God’s eternal plan is a grace solution. He sent his own Son as a representative of humans. God dealt with him instead of those he represented. He was the last Adam. He was Israel in one man. As such he defeated Satan in the wilderness where both Adam and Israel had fallen. He demonstrated the life of humanity totally trusting God the Father for everything. He became sin and absorbed the full wrath of God on that hateful and wicked thief called sin. Sin as an act was forgiven. Sin as a power was broken. Sin as an indictment was canceled. Sin as a master was condemned and executed. Sin’s leverage was lost when the Son was raised from the grave as the first fruits of a new creation. He then ascended to the right hand of the Father to represent mankind as restored ruler over creation. He rules there still. As king he gave a gift of his bounty to his people. He sent the Spirit that raised him from the grave to indwell his people. The Holy Spirit replaced the spirit of death that had ruled since Adam and Eve’s sin in the Garden. God’s new people would share his life. He makes his presence real to them, and they are more concerned with knowing him than being good. That doesn’t mean they act badly. It just means that relationship has triumphed over performance. They live forgiven and enjoy restored partnership with God in causing creation to display his glory.
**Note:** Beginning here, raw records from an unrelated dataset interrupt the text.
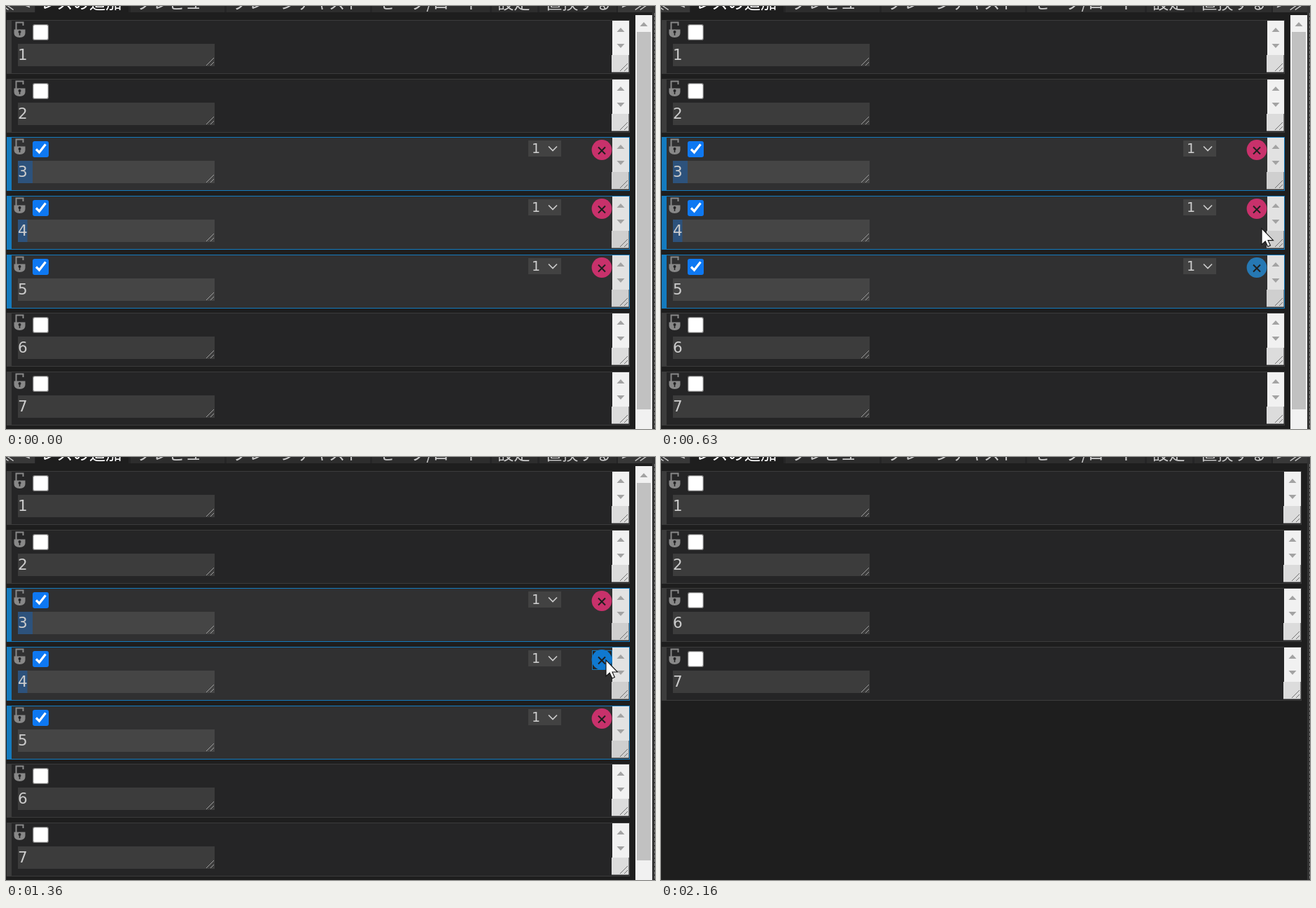
Recreate the animation shown at these times as an HTML page. Size 927 by 604 pixels, loop 2.23 s.

```html
<!DOCTYPE html>
<html lang="ja">
<head>
<meta charset="utf-8">
<style>
html, body { margin: 0; width: 100%; height: 100%; overflow: hidden; background: #1e1e1e; }
svg { display: block; }
.tab { font: 23.3px "Noto Sans CJK JP", "Noto Sans CJK", sans-serif; }
.num { font-family: "DejaVu Sans", sans-serif; fill: #ccc; }
</style>
</head>
<body>
<svg id="stage" width="927" height="604" viewBox="0 0 927 604"></svg>
<script>
const LOOP = 2230, ENTER = 180, PRESS = 1290, RELEASE = 1360, REMOVED = 1450, LEAVE = 2160;
const TICK = 37.7, HOVER_LAG = 80, PITCH = 83.67;
const BLUE = '#147bbf';

// Pointer keys: time, x, y
const path = [
  [180, 866, 598], [250, 862, 532], [400, 860, 440], [560, 858, 367], [630, 858, 318],
  [670, 858, 312], [710, 858, 311], [1000, 855, 294], [1090, 857, 290],
  [1870, 857, 290], [1960, 859, 345], [2050, 862, 460], [2150, 866, 610]
];

const rect = (x, y, w, h, fill, extra = '') =>
  `<rect x="${x}" y="${y}" width="${w}" height="${h}" fill="${fill}" ${extra}/>`;
const line = (d, color, width, extra = '') =>
  `<path d="${d}" fill="none" stroke="${color}" stroke-width="${width}" ${extra}/>`;
const label = (text, x, y, size) =>
  `<text class="num" x="${x}" y="${y}" font-size="${size}">${text}</text>`;
const triangle = (x, y, dir) =>
  `<path d="M${x - 5.5} ${y + 3 * dir}h11l-5.5 ${-6 * dir}z" fill="#a3a3a3"/>`;
const grip = (x, y, color) =>
  line(`M${x - 11} ${y}l11 -11M${x - 5} ${y}l5 -5`, color, .9);

function pointerAt(t) {
  if (t < ENTER || t >= LEAVE) return null;
  const snapped = Math.max(ENTER, 180 + TICK * Math.floor((t - 174) / TICK));
  const i = Math.max(1, path.findIndex(p => p[0] >= snapped));
  const [a, b] = snapped > path.at(-1)[0] ? path.slice(-2) : [path[i - 1], path[i]];
  const k = Math.min(1, (snapped - a[0]) / (b[0] - a[0]));
  return { x: a[1] + (b[1] - a[1]) * k, y: a[2] + (b[2] - a[2]) * k };
}

const rowTop = i => Math.floor(21.4 + PITCH * i);

function hitTest(p, count, shift) {
  const hit = { row: -1, button: -1 };
  if (!p) return hit;
  for (let i = 0; i < count; i++) {
    const top = rowTop(i);
    if (p.y >= top && p.y <= top + 76) hit.row = i;
    if (Math.hypot(p.x - 851 - shift, p.y - top - 17.5) < 15) hit.button = i;
  }
  return hit;
}

function lock() {
  return line('M14.5 13V2.5h10V7', '#888', 2)
    + '<path d="M11.5 12.5h16v5q0 6.5 -8 6.5t-8 -6.5z" fill="#888"/>'
    + '<circle cx="19.5" cy="16" r="2" fill="#252526"/>'
    + rect(18.7, 16, 1.6, 5, '#252526');
}

function checkbox(checked, lit) {
  return checked
    ? rect(38, 5, 23, 23, '#0e78f2', 'rx="3"')
      + line('M43 16.5l4.5 4.5 9 -11.5', '#fff', 3.2)
    : rect(38.6, 5.6, 21.8, 21.8, lit ? '#f0f0f0' : '#fff', 'rx="2.5" stroke="#767676" stroke-width="1.3"');
}

function controls(shift, color, focused) {
  return `<g transform="translate(${shift})">`
    + rect(746, 4, 47, 23, '#424242') + label('1', 751, 22, 19)
    + line('M775 12.5l6 6 6 -6', '#ccc', 1.7)
    + (focused ? rect(837.5, 4.5, 28, 27, '#252526', `stroke="${BLUE}"`) : '')
    + `<circle cx="851" cy="17.5" r="14.4" fill="${color}"/>`
    + line('M846 13.5l10 10m0 -10l-10 10', '#1e1e1e', 2) + '</g>';
}

function row(i, name, s) {
  const selected = s.full && i >= 2 && i <= 4;
  const lit = selected || s.hover.row === i;
  const edge = selected ? BLUE : '#3c3c3c';
  const right = 891 + s.shift;
  const pressed = s.pressed && i === 3;
  const button = pressed ? '#1079d0' : s.hover.button === i ? '#2678b3' : '#c8316b';
  const marked = selected && i < 4 ? (i === 2 ? 21 : 13.5) : 0;
  return `<g transform="translate(0 ${rowTop(i)})">`
    + rect(1.5, -.5, right - 2, 76, lit ? '#303031' : '#252526', `stroke="${edge}"`)
    + rect(1, -1, 7, 77, edge) + lock() + checkbox(selected, lit)
    + rect(17, 33, 281, 32, lit ? '#454545' : '#3c3c3c')
    + (marked ? rect(17, 33, marked, 32, '#2d527c') : '')
    + label(name, 17, 56, 21.5) + grip(297, 64, '#aaa')
    + (lit ? controls(s.shift, button, pressed) : '')
    + rect(right - 25, 0, 24, 49, lit ? '#e2e2e2' : '#f1f1f1')
    + rect(right - 26, 49, 24.5, 24.5, lit ? '#cfcfcf' : '#dcdcdc')
    + triangle(right - 13, 13, 1) + triangle(right - 13, 36, -1)
    + grip(right - 3, 72, '#666') + '</g>';
}

function tabs() {
  const cells = [
    [0, 41, '≪', -11], [0, 41, '<', 22], [42, 133, 'レスの追加', 49], [178, 134, 'プレビュー', 186],
    [315, 205, 'プレーンテキスト', 323], [523, 168, 'セーブ/ロード', 532],
    [694, 65, '設定', 702], [762, 110, '置換する', 771], [874, 49, '>', 879], [874, 49, '≫', 897]
  ];
  const color = x => x === 42 ? '#1e1e1e' : x === 0 || x === 874 ? '#383838' : '#2d2d2d';
  const baseline = text => text.length === 1 ? 6 : 3.5;
  return rect(0, 0, 923, 9, '#252526')
    + cells.map(([x, w]) => rect(x, 0, w, 9, color(x))).join('')
    + cells.map(([x, , text, tx]) =>
      `<text class="tab" x="${tx}" y="${baseline(text)}" fill="${x === 42 ? '#fff' : '#ccc'}">${text}</text>`).join('');
}

const frameEdge = rect(923, 0, 4, 604, '#333') + line('M926.5 10V604', '#777', 1, 'stroke-dasharray="4 2"');
const scrollbar = rect(899, 13, 24, 591, '#f1f1f1') + rect(901, 37, 20, 539, '#c1c1c1') + triangle(911, 26, 1);
const chrome = tabs() + frameEdge;

function cursor(p, hand) {
  const d = hand
    ? 'M-3 3Q-3 0 0 0T3 3V11Q5 9 7 11.5Q9.5 10 10.5 13Q13 12 13 15V20Q13 25 10.5 27V29.5H-1V27Q-5 23 -7 19L-10 15.5Q-9 12 -6 14.5L-3 17Z'
    : 'M0 0V23L5.2 18.2L8.8 26L12.4 24.4L9 17H16.5Z';
  return `<g transform="translate(${p.x.toFixed(1)} ${p.y.toFixed(1)})">`
    + `<path d="${d}" fill="#fff" stroke="#111" stroke-width="1.1"/>`
    + (hand ? line('M3 11v5M7 12v4M10.5 13.5v3', '#111', 1) : '') + '</g>';
}

function scene(t) {
  const full = t < REMOVED, shift = full ? 0 : 24;
  const names = full ? [1, 2, 3, 4, 5, 6, 7] : [1, 2, 6, 7];
  const p = pointerAt(t);
  const state = {
    full, shift, pressed: full && t >= PRESS,
    hover: hitTest(pointerAt(t - HOVER_LAG), names.length, shift)
  };
  const hand = t < RELEASE && hitTest(p, names.length, shift).button >= 0;
  return chrome + (full ? scrollbar : '') + names.map((n, i) => row(i, n, state)).join('')
    + (p ? cursor(p, hand) : '');
}

const stage = document.getElementById('stage');
const start = performance.now();
let shown = '';
function tick() {
  const markup = scene((performance.now() - start) % LOOP);
  if (markup !== shown) stage.innerHTML = shown = markup;
  requestAnimationFrame(tick);
}
tick();
</script>
</body>
</html>
```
Because the grace solution is so unintuitive and countercultural, we struggle to believe it is real. It just seems too good to be true. Surely we can’t expect God to bless us based on his own merit. Often we pick up some of the cultural religion that is so available and marketed so well. But, thankfully God’s grace abounds where sin and religion grow wild. God helps us by exposing the deception of such by displaying scandalous grace. Right in front of us he will promote someone who doesn’t deserve it. Or he will bless someone who has lived to denigrate his laws. The children of profligate parents seem to prosper while our kids struggle to make it. Our offense reveals our misinterpretation of God’s grace to us.
It was the same case with the Jews and Jesus. They were indignant that God would forgive and bless Gentiles who had never even given him a second glance while they (the Jews) had labored long and hard to keep his laws. Jesus told them the story of a master who needed workers. He hired some early in the day and promised to pay them a daily wage. Later he hired some more, and finally he hired some just before closing time. As they all appeared before the paymaster, they all were paid the same. The early hires were indignant that others would be blessed by the generosity of the master. Of course it is also a key element in the famous story of the prodigal son and his brother. When the father lavishly restored sonship to the prodigal and celebrated him with a party, the loyal, diligent, “good” son was indignant and refused to join the party.
This doesn’t apply just to the Jews in Jesus’ day. Self-righteousness is always lurking to steal joy from those whose only claim was and is mercy. If we let the Holy Spirit interpret for us, we cannot look with contempt on those to whom God chooses to show his love. Rather we will see it as evidence that sin was always wrong about the total goodness of God. Trusting him is the greatest pleasure possible.